Vaccines aren’t a guarantee against get­ting the disease, the Post reported, as a sci­entific analysis published at the end of July found that three-quarters of people infect­ed during an outbreak in Massachusetts had been fully vaccinated. Researchers are saying vaccinated people appear to be able to spread the Delta variant.

However, the vaccines offer strong pro­tection against death and serious illness from coronavirus. Just 0.001 percent of vaccinated people have died of COVID, according to published reports, and just 0.004 percent of the vaccinated were hos­pitalized.

The Post reported that a CDC internal document estimated that 35,000 vacci­nated people a week in the United States were contracting breakthrough infections.
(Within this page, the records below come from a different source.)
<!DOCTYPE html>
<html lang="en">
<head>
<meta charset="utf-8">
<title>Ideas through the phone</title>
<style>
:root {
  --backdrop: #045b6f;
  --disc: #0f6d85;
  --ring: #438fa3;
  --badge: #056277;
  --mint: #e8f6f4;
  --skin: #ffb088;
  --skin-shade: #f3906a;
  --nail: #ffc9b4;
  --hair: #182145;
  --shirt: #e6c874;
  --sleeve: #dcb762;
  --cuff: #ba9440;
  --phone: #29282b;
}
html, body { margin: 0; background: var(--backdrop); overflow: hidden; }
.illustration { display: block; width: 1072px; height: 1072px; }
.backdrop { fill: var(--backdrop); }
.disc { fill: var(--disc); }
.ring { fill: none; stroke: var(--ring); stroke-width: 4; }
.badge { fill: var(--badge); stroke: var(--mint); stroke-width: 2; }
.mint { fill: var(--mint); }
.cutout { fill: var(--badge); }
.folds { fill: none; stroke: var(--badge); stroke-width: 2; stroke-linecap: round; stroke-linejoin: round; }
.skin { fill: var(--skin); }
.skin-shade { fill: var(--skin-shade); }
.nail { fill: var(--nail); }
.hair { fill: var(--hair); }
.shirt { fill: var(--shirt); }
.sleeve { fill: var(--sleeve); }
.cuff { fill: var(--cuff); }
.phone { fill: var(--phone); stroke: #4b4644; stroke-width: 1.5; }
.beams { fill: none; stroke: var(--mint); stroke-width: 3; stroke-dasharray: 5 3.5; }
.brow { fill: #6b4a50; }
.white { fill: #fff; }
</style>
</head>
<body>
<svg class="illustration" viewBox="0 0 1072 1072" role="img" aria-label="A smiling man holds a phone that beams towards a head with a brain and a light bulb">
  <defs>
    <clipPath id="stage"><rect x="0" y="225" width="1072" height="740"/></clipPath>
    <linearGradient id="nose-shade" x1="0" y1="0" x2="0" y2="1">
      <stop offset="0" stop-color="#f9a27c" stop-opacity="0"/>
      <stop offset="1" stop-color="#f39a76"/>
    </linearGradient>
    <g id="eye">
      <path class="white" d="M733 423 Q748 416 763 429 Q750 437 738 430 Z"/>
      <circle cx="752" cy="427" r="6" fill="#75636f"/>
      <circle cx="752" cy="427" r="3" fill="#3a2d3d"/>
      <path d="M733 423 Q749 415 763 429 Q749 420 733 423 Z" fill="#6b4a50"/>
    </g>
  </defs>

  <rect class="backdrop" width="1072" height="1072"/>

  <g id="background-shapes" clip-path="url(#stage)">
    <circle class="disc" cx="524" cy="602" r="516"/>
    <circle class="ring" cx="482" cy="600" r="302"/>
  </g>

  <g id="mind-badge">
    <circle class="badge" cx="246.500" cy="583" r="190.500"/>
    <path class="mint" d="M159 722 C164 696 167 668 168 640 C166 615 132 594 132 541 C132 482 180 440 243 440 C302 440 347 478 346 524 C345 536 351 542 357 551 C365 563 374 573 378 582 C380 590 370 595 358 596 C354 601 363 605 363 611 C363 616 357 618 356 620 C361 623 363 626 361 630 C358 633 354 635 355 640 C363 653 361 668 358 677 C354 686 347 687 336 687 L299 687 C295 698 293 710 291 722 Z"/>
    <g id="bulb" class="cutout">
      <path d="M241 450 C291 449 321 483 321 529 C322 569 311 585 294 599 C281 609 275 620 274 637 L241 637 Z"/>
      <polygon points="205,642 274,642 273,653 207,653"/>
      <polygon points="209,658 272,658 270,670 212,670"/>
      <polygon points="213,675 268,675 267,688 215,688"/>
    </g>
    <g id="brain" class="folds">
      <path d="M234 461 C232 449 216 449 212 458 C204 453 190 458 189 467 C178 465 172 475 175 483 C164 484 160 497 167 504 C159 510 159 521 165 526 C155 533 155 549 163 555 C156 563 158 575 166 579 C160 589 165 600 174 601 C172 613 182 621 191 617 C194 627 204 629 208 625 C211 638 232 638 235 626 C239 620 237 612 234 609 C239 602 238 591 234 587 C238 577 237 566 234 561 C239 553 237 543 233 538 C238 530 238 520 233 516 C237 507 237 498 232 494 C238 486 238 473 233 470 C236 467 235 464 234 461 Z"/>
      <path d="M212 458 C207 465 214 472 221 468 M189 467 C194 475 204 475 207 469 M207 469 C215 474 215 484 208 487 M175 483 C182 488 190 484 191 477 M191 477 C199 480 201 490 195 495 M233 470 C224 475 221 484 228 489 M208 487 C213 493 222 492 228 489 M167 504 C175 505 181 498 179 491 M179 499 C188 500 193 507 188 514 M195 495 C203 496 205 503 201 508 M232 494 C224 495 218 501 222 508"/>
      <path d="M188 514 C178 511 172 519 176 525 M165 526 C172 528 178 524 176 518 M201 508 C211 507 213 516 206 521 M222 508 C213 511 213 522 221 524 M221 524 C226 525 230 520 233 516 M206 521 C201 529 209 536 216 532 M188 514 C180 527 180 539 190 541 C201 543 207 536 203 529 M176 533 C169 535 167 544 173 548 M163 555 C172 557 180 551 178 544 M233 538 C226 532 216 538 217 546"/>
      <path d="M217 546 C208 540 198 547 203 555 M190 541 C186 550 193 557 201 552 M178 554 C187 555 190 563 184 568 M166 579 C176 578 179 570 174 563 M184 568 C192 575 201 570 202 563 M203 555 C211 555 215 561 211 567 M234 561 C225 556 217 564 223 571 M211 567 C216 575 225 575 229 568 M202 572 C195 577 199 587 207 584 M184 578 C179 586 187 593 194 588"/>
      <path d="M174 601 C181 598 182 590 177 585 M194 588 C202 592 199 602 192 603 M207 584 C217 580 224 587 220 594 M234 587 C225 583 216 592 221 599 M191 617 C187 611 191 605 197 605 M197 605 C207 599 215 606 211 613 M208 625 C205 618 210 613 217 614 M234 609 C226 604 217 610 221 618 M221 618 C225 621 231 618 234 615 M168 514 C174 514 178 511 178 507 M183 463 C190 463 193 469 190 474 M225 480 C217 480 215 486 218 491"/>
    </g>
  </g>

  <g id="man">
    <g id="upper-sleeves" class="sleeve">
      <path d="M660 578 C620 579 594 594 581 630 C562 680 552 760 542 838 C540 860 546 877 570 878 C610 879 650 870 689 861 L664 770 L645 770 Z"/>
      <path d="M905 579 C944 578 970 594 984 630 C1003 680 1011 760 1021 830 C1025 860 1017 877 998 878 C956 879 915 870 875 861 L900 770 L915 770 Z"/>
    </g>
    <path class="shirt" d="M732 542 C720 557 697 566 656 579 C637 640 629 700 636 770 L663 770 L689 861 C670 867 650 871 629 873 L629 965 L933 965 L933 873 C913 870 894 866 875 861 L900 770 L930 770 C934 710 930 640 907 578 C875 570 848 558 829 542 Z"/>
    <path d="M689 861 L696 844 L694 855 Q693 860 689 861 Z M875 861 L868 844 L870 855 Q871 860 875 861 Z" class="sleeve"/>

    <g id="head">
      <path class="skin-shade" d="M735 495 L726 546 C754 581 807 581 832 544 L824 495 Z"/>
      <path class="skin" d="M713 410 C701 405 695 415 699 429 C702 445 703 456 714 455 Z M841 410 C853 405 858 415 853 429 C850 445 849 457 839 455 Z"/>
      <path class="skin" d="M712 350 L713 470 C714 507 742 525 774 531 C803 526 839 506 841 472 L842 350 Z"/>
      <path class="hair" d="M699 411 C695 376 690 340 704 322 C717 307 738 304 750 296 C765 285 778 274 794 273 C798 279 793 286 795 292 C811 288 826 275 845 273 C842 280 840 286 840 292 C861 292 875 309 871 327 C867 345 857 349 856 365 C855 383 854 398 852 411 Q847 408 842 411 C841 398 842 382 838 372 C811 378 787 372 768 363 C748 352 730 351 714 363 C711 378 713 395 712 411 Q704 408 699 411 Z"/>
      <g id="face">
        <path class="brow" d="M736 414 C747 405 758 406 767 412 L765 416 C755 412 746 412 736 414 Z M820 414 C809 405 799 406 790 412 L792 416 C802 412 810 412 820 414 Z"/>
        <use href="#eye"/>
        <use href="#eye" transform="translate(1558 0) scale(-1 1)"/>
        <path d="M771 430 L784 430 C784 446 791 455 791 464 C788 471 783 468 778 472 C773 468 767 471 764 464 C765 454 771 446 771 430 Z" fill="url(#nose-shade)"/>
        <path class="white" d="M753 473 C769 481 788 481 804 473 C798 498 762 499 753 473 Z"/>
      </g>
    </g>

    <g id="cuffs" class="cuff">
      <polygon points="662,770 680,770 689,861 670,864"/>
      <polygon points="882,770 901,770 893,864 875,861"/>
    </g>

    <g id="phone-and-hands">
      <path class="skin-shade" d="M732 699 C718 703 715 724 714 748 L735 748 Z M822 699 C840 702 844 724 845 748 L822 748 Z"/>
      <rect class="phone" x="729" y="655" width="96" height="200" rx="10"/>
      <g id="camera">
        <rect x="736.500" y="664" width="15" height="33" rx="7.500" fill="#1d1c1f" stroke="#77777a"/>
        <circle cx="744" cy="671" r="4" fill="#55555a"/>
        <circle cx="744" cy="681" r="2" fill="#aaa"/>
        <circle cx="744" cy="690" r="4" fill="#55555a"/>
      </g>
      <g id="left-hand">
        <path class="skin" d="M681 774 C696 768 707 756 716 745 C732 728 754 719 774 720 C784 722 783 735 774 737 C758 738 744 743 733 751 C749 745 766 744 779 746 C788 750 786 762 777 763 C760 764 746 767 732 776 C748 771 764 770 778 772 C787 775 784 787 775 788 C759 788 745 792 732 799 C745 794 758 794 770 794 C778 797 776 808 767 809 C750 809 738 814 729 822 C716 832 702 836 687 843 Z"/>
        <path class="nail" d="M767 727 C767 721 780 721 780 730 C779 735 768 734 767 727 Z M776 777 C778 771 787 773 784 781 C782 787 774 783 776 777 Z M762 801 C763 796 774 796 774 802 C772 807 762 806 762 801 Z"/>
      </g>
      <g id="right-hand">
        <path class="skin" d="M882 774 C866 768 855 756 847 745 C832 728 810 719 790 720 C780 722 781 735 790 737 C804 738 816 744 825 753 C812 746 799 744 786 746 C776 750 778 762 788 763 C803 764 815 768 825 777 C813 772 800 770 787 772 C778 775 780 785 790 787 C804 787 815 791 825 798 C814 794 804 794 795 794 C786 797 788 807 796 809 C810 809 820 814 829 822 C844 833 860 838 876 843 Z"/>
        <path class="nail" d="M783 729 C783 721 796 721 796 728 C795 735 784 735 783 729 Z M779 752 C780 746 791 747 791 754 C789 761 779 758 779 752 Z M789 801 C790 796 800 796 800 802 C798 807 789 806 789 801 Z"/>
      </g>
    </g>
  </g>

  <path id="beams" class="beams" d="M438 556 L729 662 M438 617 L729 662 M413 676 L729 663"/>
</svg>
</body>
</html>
This has led to a CDC recommendation that even the fully vaccinated wear masks if they are in an area of substantial or high transmission.

Meyer said about 15 percent of peo­ple tested for COV­ID-19 by Southwest Memorial Hospital test positive, which is a high rate.

He said it’s likely that at some point, vaccinated individu­als will need booster shots.

“I’m sure we will have boosters,” he said. “I would almost bet we go to an annual COVID shot. I don’t think it’s ever going away.”

But vaccines offer hope that someday COVID will be manageable – no longer a raging pandemic, but a disease to be guard­ed against.

Meyer, who’s gotten flu vaccines every year, said that’s his hope.

“I’m obviously a big vaccine proponent, especially since we have the more modern vaccines now.”

People of all persuasions will almost always choose actions that benefit them­selves individually over measures intended to help society as a whole. Whether more individuals decide to be vaccinated against COVID-19 will largely depend on whether they see it as a good idea for their own health.

The CDC maintains that the vaccine is indeed a help to individuals.

“Getting vaccinated prevents severe ill­ness, hospitalizations, and death,” says the agency’s website.

“Unvaccinated people should get vacci­nated and continue masking until they are fully vaccinated. With the Delta variant, this is more urgent than ever.”

From August 2021.